Once your story has been submitted you will receive an automated email receipt.

You will be notified in early April if you have or have not been longlisted from our first round of marking. Sometimes emails go astray, so please do check your junk mail folder. If you think you are missing an update, we'll endeavour to get one to you as soon as possible.

The parents or guardians of the top 50 successful entrants will be contacted by a member of the production team at the beginning of May 2019.

Those who have not been shortlisted will also be notified.

The top 50 shortlisted entrants (25 in each age category) will be invited to attend the 500 Words final in June 2019 (exact date to be announced in January 2019).

The full names of the 6 finalists and the overall winners will be announced during this live broadcast, subject to parental consent.

The Top 50 shortlisted entrants will receive a pair of tickets to the final (for the entrant and a parent or guardian).

All entrants of the competition will be asked if they wish to be entered into a random ballot to receive a pair of tickets (for the entrant and a parent or guardian) to the final.

This ballot will be run among the remaining entrants after the finalists have been selected.

Winners of the ballot will be notified in May. We cannot notify unsuccessful members of the ballot.

The BBC cannot pay for the travel and accommodation of winners of the ballot.

Help for Judges

Anyone who is a teacher or librarian (or a retired teacher or librarian) and a full time resident of the UK (including the Channel Islands and the Isle of Man) can apply to be a volunteer judge as part of 500 Words.

You will be asked to supply contact details of someone who can validate your application. Retired teachers are advised to put down an old colleague as a referee if possible.

We're happy to confirm that we welcome volunteer judge applications from teaching assistants and trainee teachers. If you've got the qualifications or experience to assess the written work of children, aged 5-13, then please apply online!

We need our volunteer judges to have the experience of assessing children’s written work, because we’re relying upon them to bring this expertise to the first stage of our competition.

The question we ask is whether they’re able to “assess the written work of children aged 13 and under?" We receive thousands of requests to judge for the competition, and are delighted to receive them. However, we need a point of qualification or comparison by which to say that our judges definitely are eligible to mark our stories; experience in marking children’s work is crucial.

Parents or teachers of children entering the competition are very much welcome to sign up to be a judge. We use a complex database which assigns stories to judges from a region different to their own, so there shouldn’t be any crossover.

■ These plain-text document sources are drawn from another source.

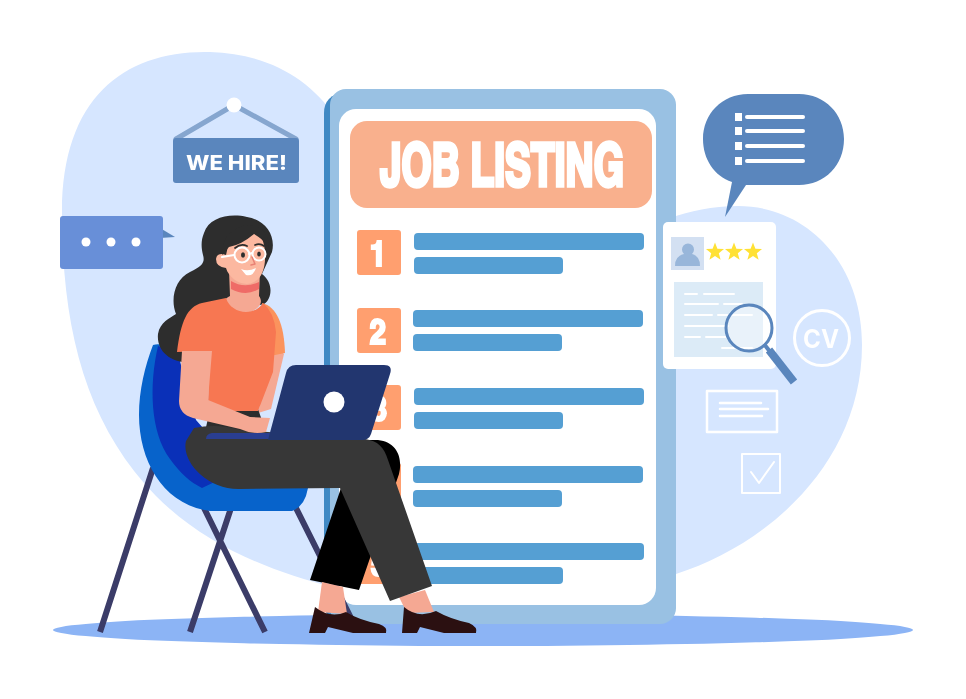
<!DOCTYPE html>
<html lang="en">
<head>
<meta charset="utf-8">
<title>Job listing</title>
<style>
:root{--sky:#d6e6ff;--ground:#8cb4f5;--frame:#99c1e3;--edge:#4089c4;--bar:#559fd3;--peach:#f9b08d;--orange:#ff9f6f;--sign:#5a86bd;--rope:#86a6cf;--chat:#688fd8;--shirt:#f77752;--skin:#f5a893;--skin-light:#fcb8a0;--hair:#2d2d2d;--trouser:#373737;--shoe:#2b1011;--chair:#0763cb;--chair-in:#0a30b8;--leg:#3b3c68;--laptop:#22366f;--star:#ffe135;--paper:#dcebf7}
html,body{margin:0;height:100%;overflow:hidden;background:#fff}
svg{display:block;width:966px;height:699px}
.number{font:700 36px "TeX Gyre Heros Cn","Liberation Sans",sans-serif;fill:#fff;stroke:#fff;stroke-width:2;text-anchor:middle}
.title{font:700 60px "TeX Gyre Heros Cn","Liberation Sans",sans-serif;fill:#fff;stroke:#fff;stroke-width:3.5}
.hire{font:800 20px Inter,"Open Sans",sans-serif;fill:#fff}
.cv{font:700 25px Inter,"Liberation Sans",sans-serif;fill:#fff;text-anchor:middle}
.line{fill:none;stroke-linecap:round;stroke-linejoin:round}
</style>
</head>
<body>
<svg viewBox="0 0 966 699" role="img" aria-label="A woman with a laptop sits on a chair in front of a job listing board">
<defs>
<g id="bars"><rect width="230" height="17" rx="4"/><rect y="24" width="149" height="17" rx="4"/></g>
<polygon id="star" points="0,-9.5 2.4,-3.2 9,-2.9 3.8,1.2 5.6,7.7 0,4 -5.6,7.7 -3.8,1.2 -9,-2.9 -2.4,-3.2"/>
<g id="bullet"><rect y="-4" width="7" height="8"/><path class="line" stroke="#fff" stroke-width="4" d="M12 0H68"/></g>
</defs>

<g id="backdrop">
<path fill="var(--sky)" d="M210 52C126 50 62 96 62 212C62 330 86 424 156 496C206 546 268 570 335 588L676 574C768 545 862 462 862 345C862 262 806 206 738 206C712 206 690 211 670 218L500 230L335 116C308 78 268 54 210 52Z"/>
<ellipse cx="483" cy="630" rx="430" ry="16" fill="var(--ground)"/>
</g>

<g id="board">
<path fill="var(--edge)" d="M345 92Q324 95 324 113V606Q326 620 342 622Z"/>
<rect x="330" y="89" width="346" height="535" rx="16" fill="var(--frame)"/>
<rect x="339" y="109" width="317" height="496" rx="17" fill="#fff"/>
<rect x="350" y="121" width="302" height="87" rx="17" fill="var(--peach)"/>
<text class="title" x="380" y="186" textLength="244" lengthAdjust="spacingAndGlyphs">JOB LISTING</text>
<g fill="var(--orange)">
<rect x="357" y="230" width="44" height="45" rx="3"/><rect x="357" y="308" width="44" height="45" rx="3"/><rect x="357" y="385" width="44" height="45" rx="3"/><rect x="357" y="463" width="44" height="45" rx="3"/><rect x="357" y="540" width="44" height="44" rx="3"/>
</g>
<text class="number" x="378" y="266">1</text><text class="number" x="378" y="344">2</text><text class="number" x="379" y="421">3</text><text class="number" x="379" y="499">4</text><text class="number" x="379" y="576">5</text>
<g fill="var(--bar)">
<use href="#bars" x="414" y="233"/><use href="#bars" x="413" y="310"/><use href="#bars" x="414" y="388"/><use href="#bars" x="413" y="466"/><use href="#bars" x="414" y="543"/>
</g>
</g>

<g id="hire-sign">
<path class="line" stroke="var(--rope)" stroke-width="5" d="M176 139L234 105L296 139"/>
<circle cx="234" cy="105" r="7.5" fill="#fff"/>
<rect x="173" y="138" width="126" height="45" rx="3" fill="var(--sign)"/>
<text class="hire" x="186" y="170" textLength="101" lengthAdjust="spacingAndGlyphs">WE HIRE!</text>
</g>

<g id="chat-note">
<path fill="var(--sign)" d="M160 228L175 237L160 238Z"/>
<rect x="60" y="216" width="103" height="53" rx="3" fill="var(--chat)"/>
<g fill="#fff"><circle cx="86" cy="242" r="4.5"/><circle cx="111" cy="242" r="4.5"/><circle cx="136" cy="242" r="4.5"/></g>
</g>

<g id="list-bubble">
<path fill="var(--sign)" d="M748 94H799C825 94 844 114 844 139C844 165 825 185 799 185H746L725 217L732 182C714 176 703 159 703 139C703 114 722 94 748 94Z"/>
<g fill="#fff"><use href="#bullet" x="735" y="117"/><use href="#bullet" x="735" y="131"/><use href="#bullet" x="735" y="146"/><use href="#bullet" x="735" y="161"/></g>
</g>

<g id="resume">
<rect x="663" y="222" width="113" height="147" rx="5" fill="#fff"/>
<rect x="671" y="237" width="33" height="33" fill="#d3e0f2"/>
<path fill="#98b6da" d="M675 266Q675 256 684 254A6 6 0 1 1 692 254Q700 256 700 266Z"/>
<g fill="var(--star)"><use href="#star" x="715" y="252"/><use href="#star" x="734" y="252"/><use href="#star" x="753" y="252"/></g>
<rect x="674" y="282" width="89" height="75" fill="var(--paper)"/>
<path class="line" stroke="#fff" stroke-width="2" d="M685 294H697M704 294H734M685 304H718M724 304H742M685 315H712M718 315H752M685 326H728M685 337H700M706 337H726M722 348H752"/>
<circle cx="749" cy="328" r="23" fill="#fff" fill-opacity=".35" stroke="var(--sign)" stroke-width="3"/>
<path d="M764 344L771 353" stroke="var(--sign)" stroke-width="4"/>
<path d="M769 350L794 382" stroke="var(--sign)" stroke-width="8"/>
</g>

<g id="document-icons">
<g class="line" stroke="#fff" stroke-width="3">
<circle cx="822" cy="338" r="27.5"/>
<rect x="707" y="391" width="70" height="41" stroke-width="2.5"/>
<path stroke-width="2.5" d="M720 403H761M720 409H768M720 416H762"/>
<rect x="742" y="454" width="38" height="39" stroke-width="2"/>
<path stroke-width="2" d="M751 472L759 483L774 462"/>
</g>
<text class="cv" x="821" y="348" textLength="36" lengthAdjust="spacingAndGlyphs">CV</text>
</g>

<g id="chair">
<g class="line" stroke="var(--leg)" stroke-width="6" style="stroke-linecap:butt">
<path d="M153 468L100 632M294 504L352 620M204 508L265 632M231 508L190 632"/>
</g>
<path fill="var(--chair)" d="M153 345Q162 342 172 350L195 430L308 488Q305 506 292 511H210C164 505 139 462 139 415C139 390 145 366 153 345Z"/>
<path fill="var(--chair-in)" d="M158 346C149 385 150 432 170 459C180 473 190 482 202 488L240 470L196 420L178 354Z"/>
</g>

<g id="woman">
<path id="hair-back" fill="var(--hair)" d="M204 233C209 217 230 213 247 217C266 220 276 236 272 252L262 274C274 283 272 299 264 304L230 312L194 362C174 365 156 353 158 334C160 322 170 318 176 314C170 299 175 279 190 272C203 266 205 262 203 255C201 247 201 240 204 233Z"/>
<path id="neck" fill="var(--skin)" d="M229 270H260L259 296C267 307 248 316 234 313C222 311 218 302 230 296Z"/>
<path fill="#ef6b67" d="M231 281Q244 289 259 282V289Q246 297 231 289Z"/>
<g id="face">
<path fill="var(--skin-light)" d="M229 242L251 232Q262 234 264 245C267 262 264 277 254 282C244 288 229 279 226 268Q216 267 216 259Q217 252 226 255Z"/>
<path fill="var(--hair)" d="M222 255C221 239 232 226 249 225C261 225 269 234 269 247Q264 240 254 234Q241 245 229 247Z"/>
<g class="line" stroke="#fff" stroke-width="2"><circle cx="242" cy="255" r="7.5"/><circle cx="259" cy="254" r="6.5"/><path d="M234 255L222 257M249 254L252 253"/></g>
<g fill="var(--hair)"><ellipse cx="243" cy="255" rx="2" ry="2.7"/><ellipse cx="259" cy="254" rx="1.8" ry="2.5"/></g>
<path class="line" stroke="var(--hair)" stroke-width="1.7" d="M235 248Q241 243 247 246M255 245Q260 243 264 246"/>
<path class="line" stroke="#e98275" stroke-width="1.5" d="M252 257L255 264L251 265"/>
<path fill="#fff" d="M241 269Q248 272 256 268Q253 277 246 275Z"/>
</g>

<path id="far-leg" fill="#000" d="M318 440H378C397 442 403 458 399 474L359 590L310 580L341 488Z"/>
<path id="far-ankle" fill="var(--skin)" d="M322 582L343 587L347 614L318 612Z"/>
<path id="far-shoe" fill="var(--shoe)" d="M315 607Q330 619 346 612Q359 620 379 624Q388 627 386 633H353L328 627L325 633H309Z"/>
<path id="near-ankle" fill="var(--skin)" d="M399 597L425 590L434 612L407 613Z"/>
<path id="near-shoe" fill="var(--shoe)" d="M404 607Q418 619 436 611Q450 619 469 623Q478 627 476 633H444L420 627L417 633H402Z"/>

<path id="far-arm" fill="var(--skin)" d="M273 345L284 354L271 409L258 413Z"/>
<path id="far-sleeve" fill="#fb935d" d="M262 303C277 307 284 324 285 353L270 356Z"/>
<path id="hip" fill="var(--hair)" d="M210 409H258L266 432H205Z"/>
<path id="shirt" fill="var(--shirt)" d="M226 298C231 314 254 317 263 303Q274 312 276 332L273 372L258 411H208L209 351L177 352C181 321 187 307 202 303Z"/>
<path id="near-leg" fill="var(--trouser)" d="M194 428Q218 423 240 430L365 439C378 441 384 447 388 460L432 586L390 601L340 488L240 489C207 490 181 461 186 441Z"/>
<path id="near-arm" fill="var(--skin)" d="M182 351H212L208 400L250 417L270 418L266 432Q253 435 240 429L193 418Q179 414 179 401Z"/>
<g id="laptop">
<path fill="#2a3e91" d="M212 433H270V439H206Q206 434 212 433Z"/>
<path fill="var(--laptop)" d="M296 365H384Q393 365 390 374L371 434Q369 440 362 440H268L286 373Q288 365 296 365Z"/>
<circle cx="334" cy="402" r="10.5" fill="#fff"/>
</g>
</g>
</svg>
</body>
</html>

This should be a manager (e.g. Head Teacher, Deputy, or Head of Department) who can vouch for your professional eligibility and confirm they are happy for you to volunteer your time.

If you are retired or on a career break, please use your last boss or someone you deem qualified to vouch for you.

Yes please!

If you opted in to be involved in future years then we've kept your details on record and will be in touch about the judging for 500 Words 2019.

If you've got any questions please get in touch with the 500 Words administrators at

The judging period starts in March 2019.

Volunteer judges will need to read and score the stories by Tuesday 2nd April 2019.

Volunteer judges will be asked to read a batch of about 30 stories. Each one will be no more than one A4 side.

All teachers and librarians taking part in the judging will invited to enter into a draw.

The winners of this draw will be randomly selected to receive a pair of tickets to attend the broadcast of the Final on the 14th June

Further proof of identity may be required at this stage.

Need further help?

If you have a question that we haven't answered above, you can contact the 500 Words team on

Please read the full Terms & Conditions before submitting a story as part of 500 Words.